Friday, April 24, 2009

This is ONE Reason Why John McCain Would NEVER Be a Hero to ME

Someone took exception to my statement once for saying that John S. McCain was not a hero. Basically I told them I didn't care what they thought, I had my reasons that just because he had been in the military didn't automatically mean he was a hero. Just because he had been a POW didn't make him a hero.

Tweety gave him his Hardball award tonight..both for those reasons.. and hung that hero label on him.. Here we go again..

Well, here is another person's take on John S. McCain's status as a hero.. Listen to this short clip.. and thanks to Laffy from Political Carnival for pointing it out to me.

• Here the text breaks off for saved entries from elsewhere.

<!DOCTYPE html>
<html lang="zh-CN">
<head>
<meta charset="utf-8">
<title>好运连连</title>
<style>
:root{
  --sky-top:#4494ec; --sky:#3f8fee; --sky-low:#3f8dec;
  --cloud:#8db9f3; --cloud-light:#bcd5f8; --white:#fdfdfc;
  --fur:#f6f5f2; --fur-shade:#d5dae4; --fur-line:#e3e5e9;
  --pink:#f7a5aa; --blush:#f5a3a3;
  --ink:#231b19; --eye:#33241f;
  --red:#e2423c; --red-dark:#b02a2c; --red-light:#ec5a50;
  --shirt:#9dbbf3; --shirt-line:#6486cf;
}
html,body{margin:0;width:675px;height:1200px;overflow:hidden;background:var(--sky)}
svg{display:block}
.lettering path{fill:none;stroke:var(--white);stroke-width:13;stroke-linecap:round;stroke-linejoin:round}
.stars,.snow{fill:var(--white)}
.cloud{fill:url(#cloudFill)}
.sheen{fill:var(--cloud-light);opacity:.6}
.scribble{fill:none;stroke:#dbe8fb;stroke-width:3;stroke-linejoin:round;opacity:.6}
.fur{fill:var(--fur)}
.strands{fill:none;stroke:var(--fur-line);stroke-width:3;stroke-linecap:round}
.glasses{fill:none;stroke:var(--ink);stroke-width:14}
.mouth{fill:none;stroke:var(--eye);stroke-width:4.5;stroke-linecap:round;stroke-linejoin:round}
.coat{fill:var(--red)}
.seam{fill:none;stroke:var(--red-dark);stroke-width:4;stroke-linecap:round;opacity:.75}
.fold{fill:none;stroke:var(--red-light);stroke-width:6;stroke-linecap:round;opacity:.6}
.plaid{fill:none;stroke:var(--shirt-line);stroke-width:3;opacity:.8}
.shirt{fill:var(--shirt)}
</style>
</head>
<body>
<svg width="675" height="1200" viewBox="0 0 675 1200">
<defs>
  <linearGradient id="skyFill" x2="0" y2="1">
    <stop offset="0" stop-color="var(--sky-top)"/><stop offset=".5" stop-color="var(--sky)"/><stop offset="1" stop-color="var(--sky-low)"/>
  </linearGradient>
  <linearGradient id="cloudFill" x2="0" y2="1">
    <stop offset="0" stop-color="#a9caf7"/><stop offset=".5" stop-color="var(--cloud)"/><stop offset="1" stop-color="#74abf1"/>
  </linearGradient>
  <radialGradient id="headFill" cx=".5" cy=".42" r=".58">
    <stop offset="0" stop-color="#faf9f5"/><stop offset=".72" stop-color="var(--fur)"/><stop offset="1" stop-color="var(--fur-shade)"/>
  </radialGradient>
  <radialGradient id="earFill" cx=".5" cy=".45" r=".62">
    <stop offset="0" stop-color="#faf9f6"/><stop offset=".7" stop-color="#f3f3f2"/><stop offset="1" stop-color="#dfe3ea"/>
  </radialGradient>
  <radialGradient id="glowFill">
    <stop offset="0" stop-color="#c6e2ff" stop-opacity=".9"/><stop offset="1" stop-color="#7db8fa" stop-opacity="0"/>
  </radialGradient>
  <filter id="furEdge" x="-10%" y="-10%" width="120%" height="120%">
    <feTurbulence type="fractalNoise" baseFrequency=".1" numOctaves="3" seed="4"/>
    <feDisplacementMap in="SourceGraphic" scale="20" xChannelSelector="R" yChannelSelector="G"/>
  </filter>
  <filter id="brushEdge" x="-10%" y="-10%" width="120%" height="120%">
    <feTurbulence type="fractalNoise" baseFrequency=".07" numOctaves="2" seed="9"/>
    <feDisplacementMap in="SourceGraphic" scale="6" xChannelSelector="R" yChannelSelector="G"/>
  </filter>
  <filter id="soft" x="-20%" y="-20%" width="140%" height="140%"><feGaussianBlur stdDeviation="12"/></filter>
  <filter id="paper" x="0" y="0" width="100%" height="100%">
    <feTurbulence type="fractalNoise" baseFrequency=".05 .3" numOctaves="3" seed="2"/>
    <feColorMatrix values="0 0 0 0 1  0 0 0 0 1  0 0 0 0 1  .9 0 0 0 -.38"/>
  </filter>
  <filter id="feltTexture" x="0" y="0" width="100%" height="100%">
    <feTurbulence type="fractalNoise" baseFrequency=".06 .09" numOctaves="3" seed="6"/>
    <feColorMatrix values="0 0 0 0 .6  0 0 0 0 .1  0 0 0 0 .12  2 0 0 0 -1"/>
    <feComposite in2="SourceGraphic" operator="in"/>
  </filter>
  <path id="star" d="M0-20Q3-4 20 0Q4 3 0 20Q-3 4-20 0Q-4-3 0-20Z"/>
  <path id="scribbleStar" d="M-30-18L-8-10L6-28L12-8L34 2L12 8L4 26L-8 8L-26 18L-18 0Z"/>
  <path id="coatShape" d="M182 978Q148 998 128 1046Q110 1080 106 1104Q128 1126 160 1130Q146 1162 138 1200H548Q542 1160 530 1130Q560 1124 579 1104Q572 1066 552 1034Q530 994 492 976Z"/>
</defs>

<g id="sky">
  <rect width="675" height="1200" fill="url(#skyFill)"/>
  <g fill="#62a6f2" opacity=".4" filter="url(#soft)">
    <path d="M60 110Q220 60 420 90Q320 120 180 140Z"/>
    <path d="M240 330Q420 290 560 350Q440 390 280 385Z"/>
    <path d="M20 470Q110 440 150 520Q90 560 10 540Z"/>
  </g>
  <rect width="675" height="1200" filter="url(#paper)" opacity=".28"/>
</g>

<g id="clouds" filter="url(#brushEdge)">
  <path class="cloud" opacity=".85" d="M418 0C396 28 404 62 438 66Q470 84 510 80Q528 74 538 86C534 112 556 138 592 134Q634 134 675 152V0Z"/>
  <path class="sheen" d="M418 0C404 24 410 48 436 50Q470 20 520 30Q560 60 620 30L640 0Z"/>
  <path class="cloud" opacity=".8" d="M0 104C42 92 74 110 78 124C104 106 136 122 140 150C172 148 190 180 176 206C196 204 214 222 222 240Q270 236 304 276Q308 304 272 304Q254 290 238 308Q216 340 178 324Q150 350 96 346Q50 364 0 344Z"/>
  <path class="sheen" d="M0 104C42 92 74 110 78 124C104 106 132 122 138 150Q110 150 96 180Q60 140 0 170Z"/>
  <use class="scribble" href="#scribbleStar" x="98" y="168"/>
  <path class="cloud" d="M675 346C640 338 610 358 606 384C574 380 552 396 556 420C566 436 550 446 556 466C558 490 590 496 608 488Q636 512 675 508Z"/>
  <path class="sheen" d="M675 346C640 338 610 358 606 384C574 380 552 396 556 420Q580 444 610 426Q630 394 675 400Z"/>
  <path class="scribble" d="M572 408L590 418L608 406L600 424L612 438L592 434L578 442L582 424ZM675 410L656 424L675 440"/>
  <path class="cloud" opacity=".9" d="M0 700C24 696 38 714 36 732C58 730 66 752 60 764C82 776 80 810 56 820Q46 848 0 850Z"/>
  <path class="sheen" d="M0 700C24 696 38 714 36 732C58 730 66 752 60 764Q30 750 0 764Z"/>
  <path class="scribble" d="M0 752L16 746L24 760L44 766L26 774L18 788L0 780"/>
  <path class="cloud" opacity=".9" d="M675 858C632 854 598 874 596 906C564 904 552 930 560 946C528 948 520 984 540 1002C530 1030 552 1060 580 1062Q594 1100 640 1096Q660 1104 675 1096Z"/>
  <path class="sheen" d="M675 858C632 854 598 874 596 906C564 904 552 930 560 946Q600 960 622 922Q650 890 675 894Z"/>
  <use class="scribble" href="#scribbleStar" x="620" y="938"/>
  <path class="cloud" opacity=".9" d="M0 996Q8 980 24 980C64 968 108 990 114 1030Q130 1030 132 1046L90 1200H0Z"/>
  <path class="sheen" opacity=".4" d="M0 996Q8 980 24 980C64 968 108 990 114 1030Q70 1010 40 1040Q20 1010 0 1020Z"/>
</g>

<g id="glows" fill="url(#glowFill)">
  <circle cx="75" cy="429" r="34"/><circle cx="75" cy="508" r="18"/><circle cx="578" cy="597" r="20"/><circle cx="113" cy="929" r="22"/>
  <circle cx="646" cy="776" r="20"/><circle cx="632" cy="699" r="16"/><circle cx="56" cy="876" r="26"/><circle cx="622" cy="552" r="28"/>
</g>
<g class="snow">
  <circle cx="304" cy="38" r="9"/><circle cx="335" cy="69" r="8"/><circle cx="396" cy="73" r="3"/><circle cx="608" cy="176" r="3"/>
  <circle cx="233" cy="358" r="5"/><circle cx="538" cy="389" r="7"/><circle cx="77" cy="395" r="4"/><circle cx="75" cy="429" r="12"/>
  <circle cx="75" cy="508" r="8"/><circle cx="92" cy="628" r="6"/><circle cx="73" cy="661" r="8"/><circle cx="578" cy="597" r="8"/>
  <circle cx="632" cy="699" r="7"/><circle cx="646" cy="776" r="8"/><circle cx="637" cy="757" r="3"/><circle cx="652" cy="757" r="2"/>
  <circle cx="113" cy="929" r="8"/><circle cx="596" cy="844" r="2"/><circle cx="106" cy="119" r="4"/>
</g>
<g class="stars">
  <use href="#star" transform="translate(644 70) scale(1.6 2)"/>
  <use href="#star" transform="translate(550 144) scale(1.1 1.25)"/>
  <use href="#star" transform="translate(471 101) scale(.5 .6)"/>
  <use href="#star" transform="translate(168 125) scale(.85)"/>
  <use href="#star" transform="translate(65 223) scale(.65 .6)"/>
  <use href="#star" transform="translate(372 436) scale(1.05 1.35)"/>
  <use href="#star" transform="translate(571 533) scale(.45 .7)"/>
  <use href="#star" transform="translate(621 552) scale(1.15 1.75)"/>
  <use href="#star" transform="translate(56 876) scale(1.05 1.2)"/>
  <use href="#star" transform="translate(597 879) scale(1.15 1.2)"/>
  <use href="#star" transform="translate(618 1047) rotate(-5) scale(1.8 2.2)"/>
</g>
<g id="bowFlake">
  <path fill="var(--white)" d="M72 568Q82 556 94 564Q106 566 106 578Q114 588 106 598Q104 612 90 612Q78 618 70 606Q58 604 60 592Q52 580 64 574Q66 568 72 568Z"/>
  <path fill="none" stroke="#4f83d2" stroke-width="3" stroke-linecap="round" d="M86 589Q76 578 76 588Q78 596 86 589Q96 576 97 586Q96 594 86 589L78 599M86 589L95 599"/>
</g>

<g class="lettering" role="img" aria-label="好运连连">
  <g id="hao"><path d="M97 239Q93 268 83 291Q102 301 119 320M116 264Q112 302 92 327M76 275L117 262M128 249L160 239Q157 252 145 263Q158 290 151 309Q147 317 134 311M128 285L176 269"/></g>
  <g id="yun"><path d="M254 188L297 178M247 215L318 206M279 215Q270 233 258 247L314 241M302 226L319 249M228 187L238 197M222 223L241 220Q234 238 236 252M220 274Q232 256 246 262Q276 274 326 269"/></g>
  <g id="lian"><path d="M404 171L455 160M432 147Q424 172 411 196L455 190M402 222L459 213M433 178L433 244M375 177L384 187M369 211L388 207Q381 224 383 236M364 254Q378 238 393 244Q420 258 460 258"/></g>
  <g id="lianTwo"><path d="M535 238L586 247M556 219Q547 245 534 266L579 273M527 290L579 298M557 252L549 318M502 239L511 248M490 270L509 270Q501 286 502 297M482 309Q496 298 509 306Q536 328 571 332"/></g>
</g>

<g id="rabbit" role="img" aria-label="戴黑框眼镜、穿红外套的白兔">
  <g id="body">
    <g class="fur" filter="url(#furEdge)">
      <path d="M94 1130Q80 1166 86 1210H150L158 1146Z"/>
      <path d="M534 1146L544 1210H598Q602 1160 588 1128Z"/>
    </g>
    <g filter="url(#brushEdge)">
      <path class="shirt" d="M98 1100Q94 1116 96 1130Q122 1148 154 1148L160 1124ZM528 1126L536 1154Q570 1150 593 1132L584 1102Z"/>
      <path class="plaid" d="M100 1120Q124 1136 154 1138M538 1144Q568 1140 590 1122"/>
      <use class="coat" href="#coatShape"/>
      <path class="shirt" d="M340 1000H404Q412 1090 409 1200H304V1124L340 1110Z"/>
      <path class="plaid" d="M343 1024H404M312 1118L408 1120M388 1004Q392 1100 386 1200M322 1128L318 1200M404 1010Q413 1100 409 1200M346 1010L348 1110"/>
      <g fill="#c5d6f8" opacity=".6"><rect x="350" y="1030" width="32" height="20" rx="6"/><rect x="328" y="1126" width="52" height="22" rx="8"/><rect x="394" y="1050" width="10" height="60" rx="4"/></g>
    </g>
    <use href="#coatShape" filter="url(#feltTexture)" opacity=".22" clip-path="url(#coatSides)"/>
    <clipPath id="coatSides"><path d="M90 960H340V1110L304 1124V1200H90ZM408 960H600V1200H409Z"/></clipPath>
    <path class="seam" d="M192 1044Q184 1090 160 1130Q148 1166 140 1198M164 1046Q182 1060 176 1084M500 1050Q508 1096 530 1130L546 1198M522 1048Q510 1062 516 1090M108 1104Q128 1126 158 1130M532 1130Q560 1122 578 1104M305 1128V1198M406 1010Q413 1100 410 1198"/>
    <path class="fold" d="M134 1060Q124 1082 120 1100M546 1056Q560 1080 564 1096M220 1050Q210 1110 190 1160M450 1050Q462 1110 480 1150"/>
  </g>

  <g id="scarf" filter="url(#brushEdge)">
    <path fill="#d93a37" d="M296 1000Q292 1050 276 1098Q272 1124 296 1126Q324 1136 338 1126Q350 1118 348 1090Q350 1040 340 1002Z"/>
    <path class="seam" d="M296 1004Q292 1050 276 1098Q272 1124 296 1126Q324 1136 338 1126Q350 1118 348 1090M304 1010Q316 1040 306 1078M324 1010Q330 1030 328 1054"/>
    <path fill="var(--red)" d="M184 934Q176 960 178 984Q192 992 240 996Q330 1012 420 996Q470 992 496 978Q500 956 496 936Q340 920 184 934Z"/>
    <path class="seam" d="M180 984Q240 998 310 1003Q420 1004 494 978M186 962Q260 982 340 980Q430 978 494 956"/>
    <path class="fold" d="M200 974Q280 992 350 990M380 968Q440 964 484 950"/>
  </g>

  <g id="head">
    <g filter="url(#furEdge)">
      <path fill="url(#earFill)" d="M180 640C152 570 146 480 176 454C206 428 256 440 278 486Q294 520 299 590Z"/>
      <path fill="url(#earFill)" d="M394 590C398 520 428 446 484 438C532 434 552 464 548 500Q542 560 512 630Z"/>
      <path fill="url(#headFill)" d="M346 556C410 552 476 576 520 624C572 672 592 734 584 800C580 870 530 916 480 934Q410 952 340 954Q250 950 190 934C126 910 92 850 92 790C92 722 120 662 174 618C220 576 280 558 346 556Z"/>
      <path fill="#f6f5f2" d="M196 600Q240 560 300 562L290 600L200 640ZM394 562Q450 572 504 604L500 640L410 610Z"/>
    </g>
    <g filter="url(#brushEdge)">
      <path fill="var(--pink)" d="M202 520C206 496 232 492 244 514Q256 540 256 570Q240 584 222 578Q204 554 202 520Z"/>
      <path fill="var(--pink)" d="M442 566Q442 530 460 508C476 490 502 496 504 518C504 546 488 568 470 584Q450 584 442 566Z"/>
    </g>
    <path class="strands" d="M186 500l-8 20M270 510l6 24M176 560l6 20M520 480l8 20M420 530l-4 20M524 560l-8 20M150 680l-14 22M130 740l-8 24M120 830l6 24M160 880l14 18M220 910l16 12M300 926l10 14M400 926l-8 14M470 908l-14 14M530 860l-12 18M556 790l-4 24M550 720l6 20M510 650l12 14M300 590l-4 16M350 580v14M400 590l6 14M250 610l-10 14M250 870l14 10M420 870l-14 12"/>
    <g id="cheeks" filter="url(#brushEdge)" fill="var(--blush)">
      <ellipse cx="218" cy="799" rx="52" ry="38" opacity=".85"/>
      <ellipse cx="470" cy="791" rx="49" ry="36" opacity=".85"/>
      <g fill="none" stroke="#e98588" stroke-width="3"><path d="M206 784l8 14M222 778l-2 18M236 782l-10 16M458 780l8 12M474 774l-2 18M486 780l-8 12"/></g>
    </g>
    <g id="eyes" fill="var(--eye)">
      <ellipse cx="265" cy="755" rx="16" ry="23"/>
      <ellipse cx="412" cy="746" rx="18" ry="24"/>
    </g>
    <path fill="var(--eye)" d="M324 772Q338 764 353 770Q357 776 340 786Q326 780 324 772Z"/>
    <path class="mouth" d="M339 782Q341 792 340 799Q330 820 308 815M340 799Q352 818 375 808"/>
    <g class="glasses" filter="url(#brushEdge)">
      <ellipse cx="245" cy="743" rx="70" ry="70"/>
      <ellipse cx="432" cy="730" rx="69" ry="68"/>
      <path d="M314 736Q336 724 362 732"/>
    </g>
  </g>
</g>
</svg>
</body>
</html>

Now, read what else this young man had to say. He is an Iraq War Veteran. I would call him a hero before I would hang it on McCain.. trust me.

Here is a section that I found very chilling, from a young man who was in the middle of hero worship and was now having his hopes and dreams dashed. Put yourself in his shoes and know he was seeing that this man he had worshiped had now developed feet of clay after all those years.

“John McCain is here today because he had strong survival instinct,” explained Jerel Jones, a Forrestal sailor who produced a documentary about the disaster. As the fire raged, forklifts driven by enlisted men pushed burning planes overboard. Stunned and singed, you went below decks and helped jettison bombs. The ship reeled from explosions. You “thought it was going to sink.” But with the fire out and the crew in chaos, you left the Forrestal, catching a press helicopter and reporting for duty to a front-page celebrity interview with The New York Times—routine ejection, indeed!
“Hours after the fire that ravaged the flight deck and killed so many fellow crewmen,” the Times reported, “Commander McCain sat in Saigon and shook his head, ‘It was such a great ship.’ ”
When asked about the crewmen, 138 of whom would perish, you remarked that the enlisted men “certainly would have survived, had they not stayed to help the pilots fight the fire.”
Years ago, I marveled at your strong survival instinct. Today, after comparing the credible accounts of this apocalypse at sea with my own naval experience, I’m baffled that you left your shipmates behind to plant the seeds of your public image. Furthermore, it seems selfish that your words relegated the blue-shirts to being mere helpers, when they—not the pilots—saved the day. But strangest of all is that the accounts of the fire mention nothing of your mourning for the dead who once packed your parachute. While your shipmates were still grieving aboard the Forrestal in the Philippines, your autobiography implies that you grieved on vacation in the French Riviera and London before transferring off the Forrestal and lunging back to war in a matter of weeks.
Forgive me if you know something that the public doesn’t—I could understand if your grief was private—but what were your priorities as a leader? Where did the troops who sacrificed their lives under you fit into your celebrity lifestyle?

You can read the entire article here at The Daily Beast, and before you jump and say oh that's just a liberal rag.. No, remember it isn't. John McCain's own daughter writes

John Yoo, the prolific author of torture-policy memoranda, cast a harrowing glimpse into what Dick Cheney described on Meet the Press as America’s new “Dark Side.” When asked whether the president could “crush the testicles of a terror suspect’s child,” Yoo responded, “I suppose it depends on why the president thought he needed to do that.”
America needed John McCain to take a stand. By enduring torture, senator, you became a statesmanlike war hero, the lone American maverick who could champion the Detainee Treatment Act of 2005 and lasso the neck of an administration run amok. But there was a catch: The bill that passed unanimously on your moral authority concealed a secret compromise. The Graham-Levin Amendment made confessions obtained through torture admissible in military tribunals and precluded legal recourse for people tortured by our government.

Ironically, the same absurd logic transforms your forced-confessions from Vietnam into treason against America. Worse still, a shifting, legalistic definition of torture permitted abusive and unethical practices to continue under a darker shroud of secrecy. In 2006, the Military Commissions Act (recently declared unconstitutional) continued to hide the bodies in your closet, further limiting habeas corpus and granting outright immunity to the Bush administration. But this behavior shouldn’t surprise me, senator—back in your day, the Naval Academy’s unwritten rule was to protect the brethren who had done wrong, not to “bilge your classmates.”

The article is eye opening if you ever had any thoughts of supporting John McCain or thought he was a great hero and a champion of Veterans. He isn't. Never was, that was just his cover to make himself look good so he could get votes. But don't take my word for it. Read it. Then tell me how you feel.


veralynn said...

Rolling Stone had an excellent article, maybe written by Matt Taibbi (I could be wrong on that point) that was very good. It detailed his entire career, military and political, and showed it was not as heroic as he wants us to think. Just more of the repub way-surface is everything, substance is nothing.

enigma4ever said...

it was Taibbii...

great post...
and you are right about everything...
nope..not a hero...